• EXERCISE DESCRIPTION
Excluding images, repeat the data exactly as given.

• Records from a data source
----

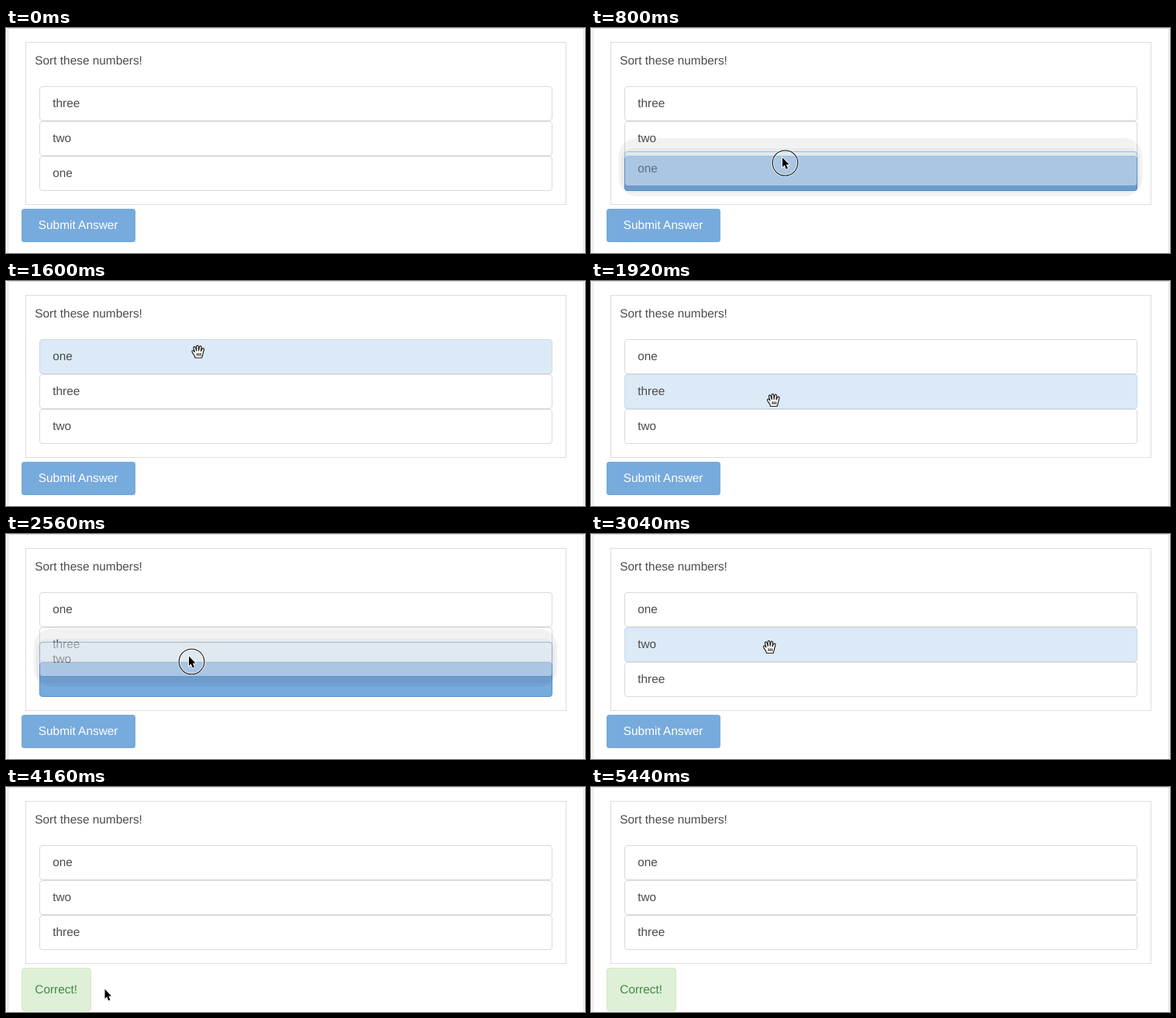
Animation, 747 px wide and 290 px high, one loop 5.76 s. Source, as an HTML page:

```html
<!DOCTYPE html>
<html lang="en">
<head>
<meta charset="utf-8">
<title>Sort these numbers</title>
<style>
  html, body { margin: 0; width: 100%; height: 100%; overflow: hidden; background: #fff; }
  svg { display: block; }
  text { font: 15.4px "Liberation Sans", Arial, sans-serif; fill: #4c4c4c; text-rendering: geometricPrecision; }
  .line { fill: none; stroke: #ddd; }
  .row { fill: #fff; stroke: #d9d9d9; }
  .hover { fill: #dceaf7; stroke: #ccd8e4; }
  .slot { fill: #77aadd; stroke: #5a92cb; }
  .ghost { opacity: .55; }
  .ghost rect { fill: #dceaf7; stroke: #5f93d0; }
  .button { fill: #77aadd; }
  .button + text { fill: #fff; }
  .correct { fill: #dff0d8; stroke: #d3e8bd; }
  .correct + text { fill: #41883f; }
  .ring { fill: none; stroke: #111; stroke-width: 1.1; }
  .halo { fill: none; stroke: #fff; stroke-width: 3; opacity: .7; }
  .arrow { fill: #000; stroke: #fff; paint-order: stroke; stroke-width: 1.6; }
  .hand { fill: #fff; stroke: #222; stroke-width: 1.2; stroke-linejoin: round; }
</style>
</head>
<body>
<svg width="747" height="290" viewBox="0 0 747 290">
  <rect class="line" x="2.5" y=".5" width="743" height="320"/>
  <rect class="line" x="25.5" y="18.5" width="697" height="209"/>
  <text x="37.3" y="47">Sort these numbers!</text>
  <g id="scene"></g>
</svg>
<script>
const LOOP = 5760, TICK = 160, ROW = 45, TOP = 75;
const scene = document.getElementById("scene");

// Pointer centre by tick: [tick, x, y]; linear in between
const path = [
  [1, 300, 196], [2, 262, 186], [4, 250.5, 180.5], [5, 250.5, 174], [6, 250.5, 149],
  [7, 250.5, 122.5], [8, 250, 101], [9, 249, 90], [10, 248, 91], [11, 240, 118],
  [12, 235.5, 153.5], [13, 238, 180], [14, 239.5, 190.5], [15, 239.5, 184],
  [16, 239.5, 164.5], [17, 237, 146], [18, 232, 142], [19, 230.5, 145.5],
  [20, 230.5, 145.5], [21, 212, 188], [22, 172, 238], [23, 136, 264], [24, 131, 267.5],
  [29, 131, 267.5], [30, 154, 267.5]
];
const drags = [
  { from: 5, to: 9, word: "one", grab: 15.5 },
  { from: 15, to: 17, word: "two", grab: 25.5 }
];

function pointer(n) {
  if (n === 33) return [464, 288];
  const i = path.findIndex(p => p[0] >= n);
  if (n < 1 || i < 0) return null;
  const [n1, x1, y1] = path[i], [n0, x0, y0] = path[Math.max(i - 1, 0)];
  const k = n1 > n0 ? (n - n0) / (n1 - n0) : 0;
  return [x0 + (x1 - x0) * k, y0 + (y1 - y0) * k];
}

function order(n) {
  if (n < 8) return ["three", "two", "one"];
  if (n < 9) return ["three", "one", "two"];
  return n < 17 ? ["one", "three", "two"] : ["one", "two", "three"];
}

const label = (x, y, words) => `<text x="${x}" y="${y}">${words}</text>`;
const box = (cls, x, y, w, h, r = 3.5) =>
  `<rect class="${cls}" x="${x}" y="${y}" width="${w}" height="${h}" rx="${r}"/>`;
const item = (cls, y, word) => box(cls, 43.5, y + .5, 661, 44) + label(60.2, y + 27, word);

function ghost(y, word) {
  return `<g opacity=".05">${box("", 35.5, y - 17, 676, 75, 24)}</g>
    <g opacity=".035">${box("", 39, y - 4, 669, 57, 14)}</g>
    <g class="ghost">${item("", y, word)}</g>`;
}

function cursor(x, y, hand, pressed) {
  const ring = pressed
    ? `<circle class="halo" r="16.3"/><circle class="ring" r="16.3"/>` : "";
  const shape = hand
    ? `<path class="hand" d="M-4 8C-4 5-8 2-8 0C-8-2-6-1.7-4.6.5L-6-4.5C-6.5-6.6-4.2-7-3.5-5L-2.2-1L-2.4-6.3
        C-2.4-8.4.2-8.4.3-6.3L.6-1L1.6-6C2-8 4.3-7.5 4-5.5L3.5-.5L5-3.5C6-5.2 8-4 7.4-2.3C6 2 6 4 4.5 8Z
        M-1.4 2V5.5M.8 2V5.5M3 2V5.5"/>`
    : `<path class="arrow" d="M-3.5-7V5.3L-.8 2.8L1.2 7.8L3.4 6.9L1.4 2H5Z"/>`;
  return `<g transform="translate(${x} ${y})">${ring}${shape}</g>`;
}

function draw(n) {
  const at = pointer(n), drag = drags.find(d => n >= d.from && n <= d.to);
  const over = at && !drag && at[0] > 43 && at[0] < 705 ? Math.floor((at[1] - TOP) / ROW) : -1;
  const onRow = over >= 0 && over < 3;
  const pressed = drag || n === 4 || n === 14 || n === 24;

  let out = order(n).map((word, i) => {
    const held = drag && drag.word === word;
    return item(held ? "slot" : i === over ? "hover" : "row", TOP + i * ROW, held ? "" : word);
  }).join("");
  out += n < 25
    ? box("button", 20, 233, 147, 43) + label(41.8, 259, "Submit Answer")
    : box("correct", 20.5, 233.5, 89, 55) + label(37.3, 266, "Correct!");
  if (drag) out += ghost(Math.round(at[1] - drag.grab), drag.word);
  if (at) out += cursor(...at, onRow, pressed);
  scene.innerHTML = out;
}

let shown = -1;
function frame() {
  const n = Math.floor(performance.now() % LOOP / TICK);
  if (n !== shown) draw(shown = n);
  requestAnimationFrame(frame);
}
frame();
</script>
</body>
</html>
```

----

• RESULT
Animation, 747 px wide and 290 px high, one loop 5.76 s. Source, as an HTML page:

```html
<!DOCTYPE html>
<html lang="en">
<head>
<meta charset="utf-8">
<title>Sort these numbers</title>
<style>
  html, body { margin: 0; width: 100%; height: 100%; overflow: hidden; background: #fff; }
  svg { display: block; }
  text { font: 15.4px "Liberation Sans", Arial, sans-serif; fill: #4c4c4c; text-rendering: geometricPrecision; }
  .line { fill: none; stroke: #ddd; }
  .row { fill: #fff; stroke: #d9d9d9; }
  .hover { fill: #dceaf7; stroke: #ccd8e4; }
  .slot { fill: #77aadd; stroke: #5a92cb; }
  .ghost { opacity: .55; }
  .ghost rect { fill: #dceaf7; stroke: #5f93d0; }
  .button { fill: #77aadd; }
  .button + text { fill: #fff; }
  .correct { fill: #dff0d8; stroke: #d3e8bd; }
  .correct + text { fill: #41883f; }
  .ring { fill: none; stroke: #111; stroke-width: 1.1; }
  .halo { fill: none; stroke: #fff; stroke-width: 3; opacity: .7; }
  .arrow { fill: #000; stroke: #fff; paint-order: stroke; stroke-width: 1.6; }
  .hand { fill: #fff; stroke: #222; stroke-width: 1.2; stroke-linejoin: round; }
</style>
</head>
<body>
<svg width="747" height="290" viewBox="0 0 747 290">
  <rect class="line" x="2.5" y=".5" width="743" height="320"/>
  <rect class="line" x="25.5" y="18.5" width="697" height="209"/>
  <text x="37.3" y="47">Sort these numbers!</text>
  <g id="scene"></g>
</svg>
<script>
const LOOP = 5760, TICK = 160, ROW = 45, TOP = 75;
const scene = document.getElementById("scene");

// Pointer centre by tick: [tick, x, y]; linear in between
const path = [
  [1, 300, 196], [2, 262, 186], [4, 250.5, 180.5], [5, 250.5, 174], [6, 250.5, 149],
  [7, 250.5, 122.5], [8, 250, 101], [9, 249, 90], [10, 248, 91], [11, 240, 118],
  [12, 235.5, 153.5], [13, 238, 180], [14, 239.5, 190.5], [15, 239.5, 184],
  [16, 239.5, 164.5], [17, 237, 146], [18, 232, 142], [19, 230.5, 145.5],
  [20, 230.5, 145.5], [21, 212, 188], [22, 172, 238], [23, 136, 264], [24, 131, 267.5],
  [29, 131, 267.5], [30, 154, 267.5]
];
const drags = [
  { from: 5, to: 9, word: "one", grab: 15.5 },
  { from: 15, to: 17, word: "two", grab: 25.5 }
];

function pointer(n) {
  if (n === 33) return [464, 288];
  const i = path.findIndex(p => p[0] >= n);
  if (n < 1 || i < 0) return null;
  const [n1, x1, y1] = path[i], [n0, x0, y0] = path[Math.max(i - 1, 0)];
  const k = n1 > n0 ? (n - n0) / (n1 - n0) : 0;
  return [x0 + (x1 - x0) * k, y0 + (y1 - y0) * k];
}

function order(n) {
  if (n < 8) return ["three", "two", "one"];
  if (n < 9) return ["three", "one", "two"];
  return n < 17 ? ["one", "three", "two"] : ["one", "two", "three"];
}

const label = (x, y, words) => `<text x="${x}" y="${y}">${words}</text>`;
const box = (cls, x, y, w, h, r = 3.5) =>
  `<rect class="${cls}" x="${x}" y="${y}" width="${w}" height="${h}" rx="${r}"/>`;
const item = (cls, y, word) => box(cls, 43.5, y + .5, 661, 44) + label(60.2, y + 27, word);

function ghost(y, word) {
  return `<g opacity=".05">${box("", 35.5, y - 17, 676, 75, 24)}</g>
    <g opacity=".035">${box("", 39, y - 4, 669, 57, 14)}</g>
    <g class="ghost">${item("", y, word)}</g>`;
}

function cursor(x, y, hand, pressed) {
  const ring = pressed
    ? `<circle class="halo" r="16.3"/><circle class="ring" r="16.3"/>` : "";
  const shape = hand
    ? `<path class="hand" d="M-4 8C-4 5-8 2-8 0C-8-2-6-1.7-4.6.5L-6-4.5C-6.5-6.6-4.2-7-3.5-5L-2.2-1L-2.4-6.3
        C-2.4-8.4.2-8.4.3-6.3L.6-1L1.6-6C2-8 4.3-7.5 4-5.5L3.5-.5L5-3.5C6-5.2 8-4 7.4-2.3C6 2 6 4 4.5 8Z
        M-1.4 2V5.5M.8 2V5.5M3 2V5.5"/>`
    : `<path class="arrow" d="M-3.5-7V5.3L-.8 2.8L1.2 7.8L3.4 6.9L1.4 2H5Z"/>`;
  return `<g transform="translate(${x} ${y})">${ring}${shape}</g>`;
}

function draw(n) {
  const at = pointer(n), drag = drags.find(d => n >= d.from && n <= d.to);
  const over = at && !drag && at[0] > 43 && at[0] < 705 ? Math.floor((at[1] - TOP) / ROW) : -1;
  const onRow = over >= 0 && over < 3;
  const pressed = drag || n === 4 || n === 14 || n === 24;

  let out = order(n).map((word, i) => {
    const held = drag && drag.word === word;
    return item(held ? "slot" : i === over ? "hover" : "row", TOP + i * ROW, held ? "" : word);
  }).join("");
  out += n < 25
    ? box("button", 20, 233, 147, 43) + label(41.8, 259, "Submit Answer")
    : box("correct", 20.5, 233.5, 89, 55) + label(37.3, 266, "Correct!");
  if (drag) out += ghost(Math.round(at[1] - drag.grab), drag.word);
  if (at) out += cursor(...at, onRow, pressed);
  scene.innerHTML = out;
}

let shown = -1;
function frame() {
  const n = Math.floor(performance.now() % LOOP / TICK);
  if (n !== shown) draw(shown = n);
  requestAnimationFrame(frame);
}
frame();
</script>
</body>
</html>
```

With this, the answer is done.